## WHAT THE TASK REQUIRES
Look through the data below, and copy each line that carries the word "circle".

## THE DATA
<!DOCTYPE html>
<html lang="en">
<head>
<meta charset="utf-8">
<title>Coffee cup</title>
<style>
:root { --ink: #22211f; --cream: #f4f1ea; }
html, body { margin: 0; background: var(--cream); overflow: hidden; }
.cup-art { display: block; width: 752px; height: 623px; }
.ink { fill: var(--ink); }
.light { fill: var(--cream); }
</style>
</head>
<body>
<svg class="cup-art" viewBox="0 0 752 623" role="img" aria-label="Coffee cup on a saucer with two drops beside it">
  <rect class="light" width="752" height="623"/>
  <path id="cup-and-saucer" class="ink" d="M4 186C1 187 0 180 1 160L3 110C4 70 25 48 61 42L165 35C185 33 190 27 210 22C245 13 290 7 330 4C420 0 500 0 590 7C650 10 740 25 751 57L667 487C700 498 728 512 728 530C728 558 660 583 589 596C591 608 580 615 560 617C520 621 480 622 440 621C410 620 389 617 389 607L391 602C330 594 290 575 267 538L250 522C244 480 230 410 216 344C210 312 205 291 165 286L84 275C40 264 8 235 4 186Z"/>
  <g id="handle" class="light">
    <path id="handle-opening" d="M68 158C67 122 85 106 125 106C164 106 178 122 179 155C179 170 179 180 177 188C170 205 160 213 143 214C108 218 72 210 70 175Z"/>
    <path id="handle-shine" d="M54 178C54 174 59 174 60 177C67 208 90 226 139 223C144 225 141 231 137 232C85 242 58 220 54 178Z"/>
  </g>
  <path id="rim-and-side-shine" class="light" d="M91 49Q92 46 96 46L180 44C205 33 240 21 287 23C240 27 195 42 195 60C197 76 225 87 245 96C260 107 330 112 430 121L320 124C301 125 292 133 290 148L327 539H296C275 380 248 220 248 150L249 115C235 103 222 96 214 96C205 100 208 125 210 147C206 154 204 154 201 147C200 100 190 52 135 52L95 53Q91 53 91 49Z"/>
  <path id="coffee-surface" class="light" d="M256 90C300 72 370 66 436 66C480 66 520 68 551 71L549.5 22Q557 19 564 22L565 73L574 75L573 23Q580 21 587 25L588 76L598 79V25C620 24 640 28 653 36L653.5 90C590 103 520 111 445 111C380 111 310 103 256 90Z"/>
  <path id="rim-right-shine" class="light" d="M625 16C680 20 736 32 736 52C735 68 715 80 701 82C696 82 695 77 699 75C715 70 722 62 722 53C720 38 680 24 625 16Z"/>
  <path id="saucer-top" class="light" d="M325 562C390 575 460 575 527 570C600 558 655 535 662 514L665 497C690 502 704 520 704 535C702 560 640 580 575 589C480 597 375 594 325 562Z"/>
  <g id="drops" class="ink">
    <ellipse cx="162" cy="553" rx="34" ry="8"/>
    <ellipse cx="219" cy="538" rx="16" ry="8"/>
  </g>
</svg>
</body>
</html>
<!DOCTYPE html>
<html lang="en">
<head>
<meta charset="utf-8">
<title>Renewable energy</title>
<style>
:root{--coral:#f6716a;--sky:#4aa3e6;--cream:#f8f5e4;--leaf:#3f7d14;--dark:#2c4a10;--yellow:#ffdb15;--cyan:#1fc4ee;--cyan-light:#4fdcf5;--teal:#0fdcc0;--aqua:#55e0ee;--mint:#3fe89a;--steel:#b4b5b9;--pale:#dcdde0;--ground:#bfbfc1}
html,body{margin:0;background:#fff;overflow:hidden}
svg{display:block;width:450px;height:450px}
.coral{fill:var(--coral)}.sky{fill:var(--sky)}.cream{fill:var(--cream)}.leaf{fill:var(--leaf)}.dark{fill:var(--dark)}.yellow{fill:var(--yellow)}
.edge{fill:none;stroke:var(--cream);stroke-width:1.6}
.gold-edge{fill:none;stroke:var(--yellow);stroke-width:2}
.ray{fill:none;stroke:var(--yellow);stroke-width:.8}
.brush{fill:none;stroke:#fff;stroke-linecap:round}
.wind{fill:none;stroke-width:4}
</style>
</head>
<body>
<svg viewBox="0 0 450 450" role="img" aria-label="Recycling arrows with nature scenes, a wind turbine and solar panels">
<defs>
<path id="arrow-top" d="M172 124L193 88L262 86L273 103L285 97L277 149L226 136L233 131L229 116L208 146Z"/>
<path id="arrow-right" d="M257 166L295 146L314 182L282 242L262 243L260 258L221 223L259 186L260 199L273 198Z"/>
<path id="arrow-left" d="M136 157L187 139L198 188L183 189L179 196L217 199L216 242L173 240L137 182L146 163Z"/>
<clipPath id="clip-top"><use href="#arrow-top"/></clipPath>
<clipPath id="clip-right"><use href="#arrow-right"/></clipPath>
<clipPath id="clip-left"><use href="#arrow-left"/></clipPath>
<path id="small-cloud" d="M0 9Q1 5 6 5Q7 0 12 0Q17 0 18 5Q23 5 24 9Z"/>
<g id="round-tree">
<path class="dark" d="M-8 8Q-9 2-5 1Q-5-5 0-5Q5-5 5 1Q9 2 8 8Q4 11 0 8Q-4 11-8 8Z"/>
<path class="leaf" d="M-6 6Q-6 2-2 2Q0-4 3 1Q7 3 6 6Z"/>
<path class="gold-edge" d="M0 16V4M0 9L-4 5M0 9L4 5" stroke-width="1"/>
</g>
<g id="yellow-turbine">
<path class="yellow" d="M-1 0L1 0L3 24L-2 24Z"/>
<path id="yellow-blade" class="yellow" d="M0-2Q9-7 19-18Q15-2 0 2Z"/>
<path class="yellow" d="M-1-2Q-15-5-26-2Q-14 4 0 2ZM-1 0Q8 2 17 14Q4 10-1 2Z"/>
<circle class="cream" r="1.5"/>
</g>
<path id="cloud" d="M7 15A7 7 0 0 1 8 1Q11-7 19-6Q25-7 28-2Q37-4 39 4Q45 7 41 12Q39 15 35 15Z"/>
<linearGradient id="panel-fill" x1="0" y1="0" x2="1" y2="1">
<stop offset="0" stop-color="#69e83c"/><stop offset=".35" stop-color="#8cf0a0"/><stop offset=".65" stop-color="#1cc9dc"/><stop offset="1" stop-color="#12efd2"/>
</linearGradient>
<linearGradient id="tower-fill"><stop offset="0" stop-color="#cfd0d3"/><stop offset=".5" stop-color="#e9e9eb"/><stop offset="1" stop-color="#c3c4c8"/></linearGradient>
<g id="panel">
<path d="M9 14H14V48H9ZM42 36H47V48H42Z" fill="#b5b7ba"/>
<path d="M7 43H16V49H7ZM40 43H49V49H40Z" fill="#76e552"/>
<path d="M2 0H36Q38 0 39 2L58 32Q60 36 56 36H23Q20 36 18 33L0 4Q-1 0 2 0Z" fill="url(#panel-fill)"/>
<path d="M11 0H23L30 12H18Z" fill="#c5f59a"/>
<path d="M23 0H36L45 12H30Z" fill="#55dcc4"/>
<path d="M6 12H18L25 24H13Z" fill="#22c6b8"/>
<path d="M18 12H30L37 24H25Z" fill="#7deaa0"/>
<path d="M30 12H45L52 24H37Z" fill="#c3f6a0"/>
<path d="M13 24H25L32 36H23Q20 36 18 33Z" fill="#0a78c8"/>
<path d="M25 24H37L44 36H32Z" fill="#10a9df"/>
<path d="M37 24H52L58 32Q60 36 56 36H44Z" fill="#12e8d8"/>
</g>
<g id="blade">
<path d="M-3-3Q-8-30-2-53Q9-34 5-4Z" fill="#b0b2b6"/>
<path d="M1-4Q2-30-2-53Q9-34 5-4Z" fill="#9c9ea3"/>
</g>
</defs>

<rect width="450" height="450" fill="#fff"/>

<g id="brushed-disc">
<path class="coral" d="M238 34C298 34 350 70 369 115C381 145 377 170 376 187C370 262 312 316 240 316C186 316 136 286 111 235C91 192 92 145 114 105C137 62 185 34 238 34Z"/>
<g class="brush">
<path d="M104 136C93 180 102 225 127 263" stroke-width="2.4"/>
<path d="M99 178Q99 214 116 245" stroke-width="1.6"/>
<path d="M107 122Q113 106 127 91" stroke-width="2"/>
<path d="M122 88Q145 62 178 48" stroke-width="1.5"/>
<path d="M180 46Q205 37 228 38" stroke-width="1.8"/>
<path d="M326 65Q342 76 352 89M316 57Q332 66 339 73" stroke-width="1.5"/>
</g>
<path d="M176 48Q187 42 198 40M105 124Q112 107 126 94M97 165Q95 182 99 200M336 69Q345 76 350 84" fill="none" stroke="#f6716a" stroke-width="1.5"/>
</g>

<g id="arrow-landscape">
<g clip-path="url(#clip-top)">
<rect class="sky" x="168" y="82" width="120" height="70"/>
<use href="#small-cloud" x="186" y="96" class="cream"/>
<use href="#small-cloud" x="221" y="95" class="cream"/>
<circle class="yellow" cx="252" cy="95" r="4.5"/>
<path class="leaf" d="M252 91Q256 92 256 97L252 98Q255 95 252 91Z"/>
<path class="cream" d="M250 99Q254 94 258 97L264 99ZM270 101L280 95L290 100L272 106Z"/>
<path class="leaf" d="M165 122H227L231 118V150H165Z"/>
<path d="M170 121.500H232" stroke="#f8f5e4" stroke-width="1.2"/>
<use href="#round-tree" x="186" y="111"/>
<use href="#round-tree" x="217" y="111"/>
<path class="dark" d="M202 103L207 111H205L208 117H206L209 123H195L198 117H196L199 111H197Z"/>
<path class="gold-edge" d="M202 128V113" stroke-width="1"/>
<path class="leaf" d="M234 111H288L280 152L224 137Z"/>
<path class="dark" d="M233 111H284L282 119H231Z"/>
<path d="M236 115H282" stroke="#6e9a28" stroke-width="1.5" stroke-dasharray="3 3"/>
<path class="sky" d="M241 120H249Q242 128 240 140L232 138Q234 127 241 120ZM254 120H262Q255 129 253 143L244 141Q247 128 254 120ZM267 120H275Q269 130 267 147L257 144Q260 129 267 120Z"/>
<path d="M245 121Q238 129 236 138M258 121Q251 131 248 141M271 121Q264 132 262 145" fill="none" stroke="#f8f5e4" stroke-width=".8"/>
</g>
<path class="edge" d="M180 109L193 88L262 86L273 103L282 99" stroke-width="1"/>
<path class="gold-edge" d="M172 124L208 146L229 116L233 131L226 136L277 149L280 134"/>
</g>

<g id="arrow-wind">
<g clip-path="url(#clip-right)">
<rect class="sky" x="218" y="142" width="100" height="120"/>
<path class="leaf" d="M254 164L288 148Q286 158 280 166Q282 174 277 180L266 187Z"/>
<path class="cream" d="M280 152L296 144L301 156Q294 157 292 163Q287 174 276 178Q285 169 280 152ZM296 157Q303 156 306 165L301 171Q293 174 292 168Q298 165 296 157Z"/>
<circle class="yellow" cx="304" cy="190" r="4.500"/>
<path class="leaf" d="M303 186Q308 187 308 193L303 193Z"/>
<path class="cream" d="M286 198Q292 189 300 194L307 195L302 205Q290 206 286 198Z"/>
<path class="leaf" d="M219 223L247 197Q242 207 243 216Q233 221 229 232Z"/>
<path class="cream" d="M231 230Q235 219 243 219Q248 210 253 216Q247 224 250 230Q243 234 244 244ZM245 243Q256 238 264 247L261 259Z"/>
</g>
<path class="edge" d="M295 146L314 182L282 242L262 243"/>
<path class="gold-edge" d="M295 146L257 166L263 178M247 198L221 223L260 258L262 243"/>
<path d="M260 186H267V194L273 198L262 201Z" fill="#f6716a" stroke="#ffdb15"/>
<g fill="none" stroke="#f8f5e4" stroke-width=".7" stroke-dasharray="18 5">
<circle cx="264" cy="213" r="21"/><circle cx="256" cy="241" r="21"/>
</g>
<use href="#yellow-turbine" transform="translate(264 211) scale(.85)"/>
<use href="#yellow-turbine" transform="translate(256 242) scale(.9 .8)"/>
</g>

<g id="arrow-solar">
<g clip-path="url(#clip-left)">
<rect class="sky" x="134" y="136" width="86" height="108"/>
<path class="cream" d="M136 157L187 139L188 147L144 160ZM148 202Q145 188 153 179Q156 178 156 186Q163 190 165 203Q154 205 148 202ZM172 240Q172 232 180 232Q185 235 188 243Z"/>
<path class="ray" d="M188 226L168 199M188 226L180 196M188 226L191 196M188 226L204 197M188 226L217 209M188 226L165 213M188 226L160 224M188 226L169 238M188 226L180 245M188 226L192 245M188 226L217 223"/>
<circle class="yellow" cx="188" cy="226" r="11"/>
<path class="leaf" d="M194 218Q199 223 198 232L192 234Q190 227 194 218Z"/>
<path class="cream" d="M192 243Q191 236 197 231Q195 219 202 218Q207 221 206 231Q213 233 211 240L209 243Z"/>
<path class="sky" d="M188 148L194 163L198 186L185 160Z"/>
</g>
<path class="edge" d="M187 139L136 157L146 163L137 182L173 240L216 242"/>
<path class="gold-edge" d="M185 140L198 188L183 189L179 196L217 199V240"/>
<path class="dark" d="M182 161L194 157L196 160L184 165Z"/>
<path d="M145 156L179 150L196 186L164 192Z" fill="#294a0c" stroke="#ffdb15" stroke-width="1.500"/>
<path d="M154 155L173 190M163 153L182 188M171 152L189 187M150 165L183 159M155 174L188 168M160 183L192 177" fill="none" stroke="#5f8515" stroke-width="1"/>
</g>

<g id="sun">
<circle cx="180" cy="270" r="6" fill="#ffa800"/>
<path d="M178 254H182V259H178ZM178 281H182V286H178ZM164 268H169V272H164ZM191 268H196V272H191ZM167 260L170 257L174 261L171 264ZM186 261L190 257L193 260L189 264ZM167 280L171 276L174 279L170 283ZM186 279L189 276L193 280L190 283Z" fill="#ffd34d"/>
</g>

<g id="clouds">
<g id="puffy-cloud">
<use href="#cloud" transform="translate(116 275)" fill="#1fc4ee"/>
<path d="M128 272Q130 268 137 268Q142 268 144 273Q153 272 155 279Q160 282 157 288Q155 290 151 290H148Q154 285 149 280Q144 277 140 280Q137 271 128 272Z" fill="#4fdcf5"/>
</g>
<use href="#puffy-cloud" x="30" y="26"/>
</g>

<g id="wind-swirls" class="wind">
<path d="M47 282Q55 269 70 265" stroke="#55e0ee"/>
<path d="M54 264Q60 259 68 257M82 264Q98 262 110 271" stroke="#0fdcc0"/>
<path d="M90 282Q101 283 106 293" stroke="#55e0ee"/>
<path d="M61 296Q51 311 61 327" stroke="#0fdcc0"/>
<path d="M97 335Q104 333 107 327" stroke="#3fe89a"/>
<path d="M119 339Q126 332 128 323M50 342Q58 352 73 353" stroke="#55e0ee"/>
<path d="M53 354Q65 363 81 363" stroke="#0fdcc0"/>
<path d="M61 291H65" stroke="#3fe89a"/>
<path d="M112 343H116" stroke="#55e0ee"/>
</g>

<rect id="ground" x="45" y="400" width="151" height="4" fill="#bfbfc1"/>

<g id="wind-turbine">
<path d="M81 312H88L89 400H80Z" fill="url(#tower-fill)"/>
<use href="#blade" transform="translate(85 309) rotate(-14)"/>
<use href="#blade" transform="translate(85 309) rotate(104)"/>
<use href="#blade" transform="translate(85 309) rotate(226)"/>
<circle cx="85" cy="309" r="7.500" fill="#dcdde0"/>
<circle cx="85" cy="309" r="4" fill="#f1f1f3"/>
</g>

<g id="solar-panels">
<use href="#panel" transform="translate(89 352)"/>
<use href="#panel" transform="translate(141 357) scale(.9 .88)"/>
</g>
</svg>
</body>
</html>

## RESULT OF THE TASK
<circle class="cream" r="1.5"/>
<circle class="yellow" cx="252" cy="95" r="4.5"/>
<circle class="yellow" cx="304" cy="190" r="4.500"/>
<circle cx="264" cy="213" r="21"/><circle cx="256" cy="241" r="21"/>
<circle class="yellow" cx="188" cy="226" r="11"/>
<circle cx="180" cy="270" r="6" fill="#ffa800"/>
<circle cx="85" cy="309" r="7.500" fill="#dcdde0"/>
<circle cx="85" cy="309" r="4" fill="#f1f1f3"/>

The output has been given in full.